Japan is ending its pre-entry COVID-19 test requirement for fully vaccinated travelers with at least one booster dose, making it one of the last countries to do so.
The country, which has enforced some of the strictest border measures since the pandemic began, had required a negative PCR test taken within 72 hours of departure.
Prime Minister Fumio Kishida announced Wednesday the restrictions will end Sept. 7.
"We plan to gradually ease border controls to allow entry procedures to be as smooth as those of other Group of Seven countries," Kishida said during a virtual press conference from his official residence, where he is isolating after testing positive for COVID Sunday. "We will speed up our efforts while balancing infection measures and social and economic activities going as much as possible."
This makes Japan one of the last countries to drop pre-departure testing, with just a few left who are keeping the requirement, such as China and South Korea.
Kishida also announced the isolation period for people who test positive for COVID-19 will be shortened but did not provide specifics. Currently, those with symptoms are required to isolate for 10 days and those without symptoms for seven days.
However, other restrictions in the country will continue to remain in place. Japan will continue its cap of 20,000 daily visitors.
Kishida did say the government is considering increasing the daily cap on travelers next month. Local media reports suggest the government will more than double the cap to 50,000 per day.

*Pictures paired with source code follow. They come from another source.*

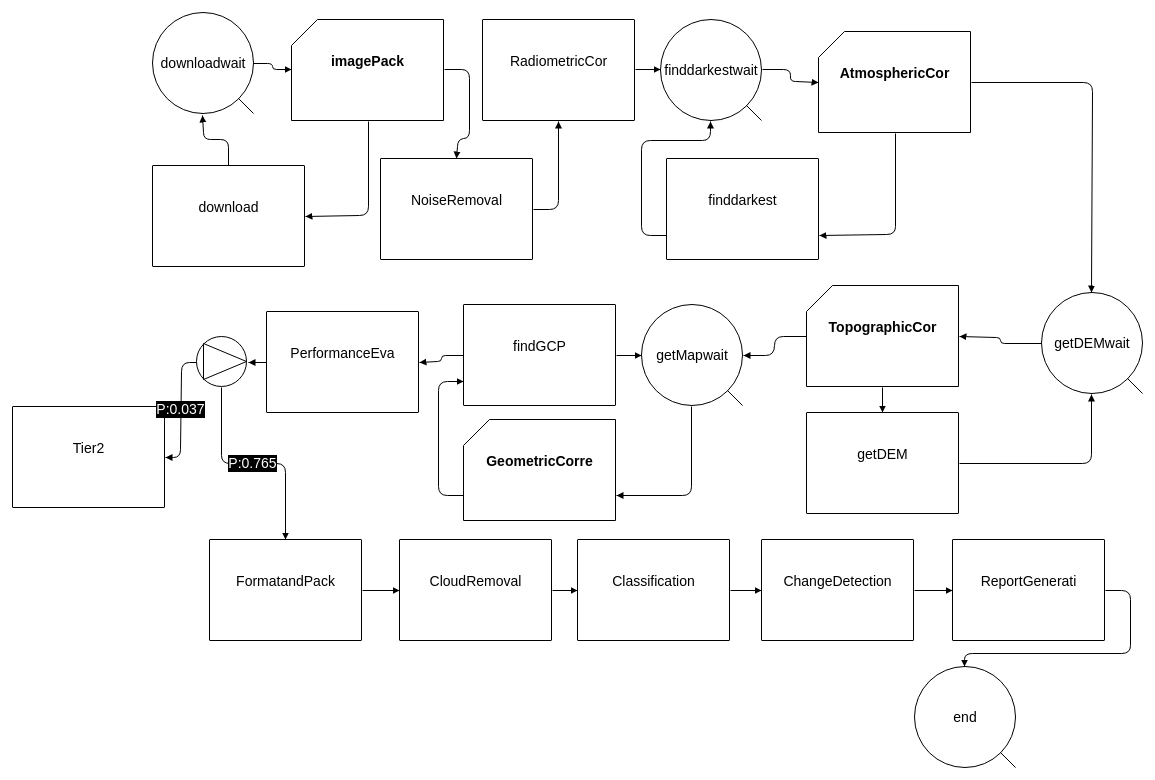
<!DOCTYPE html>
<html lang="en">
<head>
<meta charset="utf-8">
<title>Processing workflow diagram</title>
<style>
:root { --ink: #000; --paper: #fff; }
* { box-sizing: border-box; }
html, body { margin: 0; padding: 0; background: var(--paper); overflow: hidden; }
.diagram {
  position: relative; width: 1155px; height: 780px; overflow: hidden;
  background: var(--paper); color: var(--ink);
  font: 14px/20px "Liberation Sans", Arial, sans-serif;
}
.connectors { position: absolute; left: 0; top: 0; fill: none; stroke: var(--ink); stroke-width: 1; }
.arrowhead { fill: var(--ink); stroke: none; }
.node {
  position: absolute; left: var(--x); top: var(--y);
  text-align: center; white-space: nowrap;
}
.task, .fork { width: 153px; height: 102px; padding-top: 31px; border: 1px solid var(--ink); border-radius: 1px; }
.fork { border-color: transparent; font-weight: bold; }
.wait {
  width: 102px; height: 102px; display: flex; align-items: center; justify-content: center;
  border: 1px solid var(--ink); border-radius: 50%;
}
.chance {
  position: absolute; left: var(--x); top: var(--y); width: 49px; height: 17px;
  background: var(--ink); color: var(--paper); line-height: 17px; text-align: center; white-space: nowrap;
}
</style>
</head>
<body>
<main class="diagram">
  <svg class="connectors" width="1155" height="780" viewBox="0 0 1155 780" aria-hidden="true">
    <defs>
      <marker id="arrow" markerUnits="userSpaceOnUse" markerWidth="8" markerHeight="8" refX="7" refY="4" orient="auto">
        <path class="arrowhead" d="M0 0.5 7 4 0 7.5Z"/>
      </marker>
      <polygon id="fork-outline" points="26,0 152,0 152,101 0,101 0,26"/>
      <path id="wait-tail" d="M86 86 101 101"/>
    </defs>
    <g transform="translate(.5 .5)">
      <g id="forks">
        <use href="#fork-outline" x="291" y="19"/>
        <use href="#fork-outline" x="818" y="31"/>
        <use href="#fork-outline" x="806" y="285"/>
        <use href="#fork-outline" x="463" y="419"/>
      </g>
      <g id="wait-tails">
        <use href="#wait-tail" x="152" y="12"/>
        <use href="#wait-tail" x="660" y="19"/>
        <use href="#wait-tail" x="1041" y="292"/>
        <use href="#wait-tail" x="641" y="304"/>
        <use href="#wait-tail" x="914" y="666"/>
      </g>
      <g id="decision">
        <circle cx="221" cy="361" r="25"/>
        <polygon points="203,343 246,361 203,379"/>
      </g>
      <g id="links" marker-end="url(#arrow)">
        <path d="M253 63H267Q272 63 272 66T276 69H291"/>
        <path d="M228 165V147Q228 139 220 139H210Q203 139 203 132L202 115"/>
        <path d="M368 121V206Q368 215 359 215L305 216"/>
        <path d="M444 69H461Q469 69 469 78V130Q469 138 463 138Q457 139 457 146L456 158"/>
        <path d="M533 209H549Q558 209 558 200V121"/>
        <path d="M635 69H660"/>
        <path d="M762 69H783Q790 69 790 75Q789 81 795 81L818 82"/>
        <path d="M895 133V226Q895 234 886 234L819 235"/>
        <path d="M666 235H650Q641 235 641 226V149Q641 140 650 140H702Q710 140 710 131V121"/>
        <path d="M971 82H1083Q1092 82 1092 91L1091 292"/>
        <path d="M1041 343H1004Q1000 343 1000 340T996 337L959 336"/>
        <path d="M882 387V412"/>
        <path d="M959 463H1082Q1091 463 1091 454V394"/>
        <path d="M806 336H783Q774 336 774 345Q774 355 765 355H743"/>
        <path d="M691 406V486Q691 495 682 495H616"/>
        <path d="M463 495H447Q438 495 438 486V390Q438 381 447 381H463"/>
        <path d="M616 355H641"/>
        <path d="M463 355H445Q441 355 441 358T437 361L419 362"/>
        <path d="M266 362H248"/>
        <path d="M196 362H189Q181 362 181 371L180 449Q180 457 173 457H165"/>
        <path d="M221 387V455Q221 463 230 463H276Q285 463 285 472V539"/>
        <path d="M362 590H399"/>
        <path d="M552 590H577"/>
        <path d="M730 590H761"/>
        <path d="M914 590H952"/>
        <path d="M1105 590H1121Q1130 590 1130 599V645Q1130 653 1121 653H972Q964 653 964 659V666"/>
      </g>
    </g>
  </svg>

  <div class="node wait" style="--x:152px;--y:12px">downloadwait</div>
  <div class="node fork" style="--x:291px;--y:19px">imagePack</div>
  <div class="node task" style="--x:152px;--y:165px">download</div>
  <div class="node task" style="--x:380px;--y:158px">NoiseRemoval</div>
  <div class="node task" style="--x:482px;--y:19px">RadiometricCor</div>
  <div class="node wait" style="--x:660px;--y:19px">finddarkestwait</div>
  <div class="node task" style="--x:666px;--y:158px">finddarkest</div>
  <div class="node fork" style="--x:818px;--y:31px">AtmosphericCor</div>

  <div class="node wait" style="--x:1041px;--y:292px">getDEMwait</div>
  <div class="node fork" style="--x:806px;--y:285px">TopographicCor</div>
  <div class="node task" style="--x:806px;--y:412px">getDEM</div>
  <div class="node wait" style="--x:641px;--y:304px">getMapwait</div>
  <div class="node task" style="--x:463px;--y:304px">findGCP</div>
  <div class="node fork" style="--x:463px;--y:419px">GeometricCorre</div>
  <div class="node task" style="--x:266px;--y:311px">PerformanceEva</div>
  <div class="node task" style="--x:12px;--y:406px">Tier2</div>

  <div class="node task" style="--x:209px;--y:539px">FormatandPack</div>
  <div class="node task" style="--x:399px;--y:539px">CloudRemoval</div>
  <div class="node task" style="--x:577px;--y:539px">Classification</div>
  <div class="node task" style="--x:761px;--y:539px">ChangeDetection</div>
  <div class="node task" style="--x:952px;--y:539px">ReportGenerati</div>
  <div class="node wait" style="--x:914px;--y:666px">end</div>

  <span class="chance" style="--x:156px;--y:401px">P:0.037</span>
  <span class="chance" style="--x:228px;--y:455px">P:0.765</span>
</main>
</body>
</html>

So far, only 387,000 people have visited Japan between January and May this year, according to the Japan National Tourism Organization. This pales in comparison to the 31.8 million people who visited the nation in 2019.
Additionally, foreign tourists are only allowed to visit as part of a guided package tour and must apply for a visa. Independent travelers are not yet allowed entry into the country.
Currently, those allowed to enter include Japanese nationals, family members of Japanese residents, international students and certain business travelers.
It is unclear when a full reopening will occur.
The changes come as Japan battles a new wave of COVID-19 infections. According to the World Health Organization, Japan confirmed more than 185,400 cases Tuesday. At the beginning of July, the country was recording just 23,000 new cases.
COVID-19–related deaths have also been increasing. On Tuesday, the country recorded 269 deaths, WHO data shows. Meanwhile, at the beginning of July, Japan was reporting between 10 and 15 deaths per day.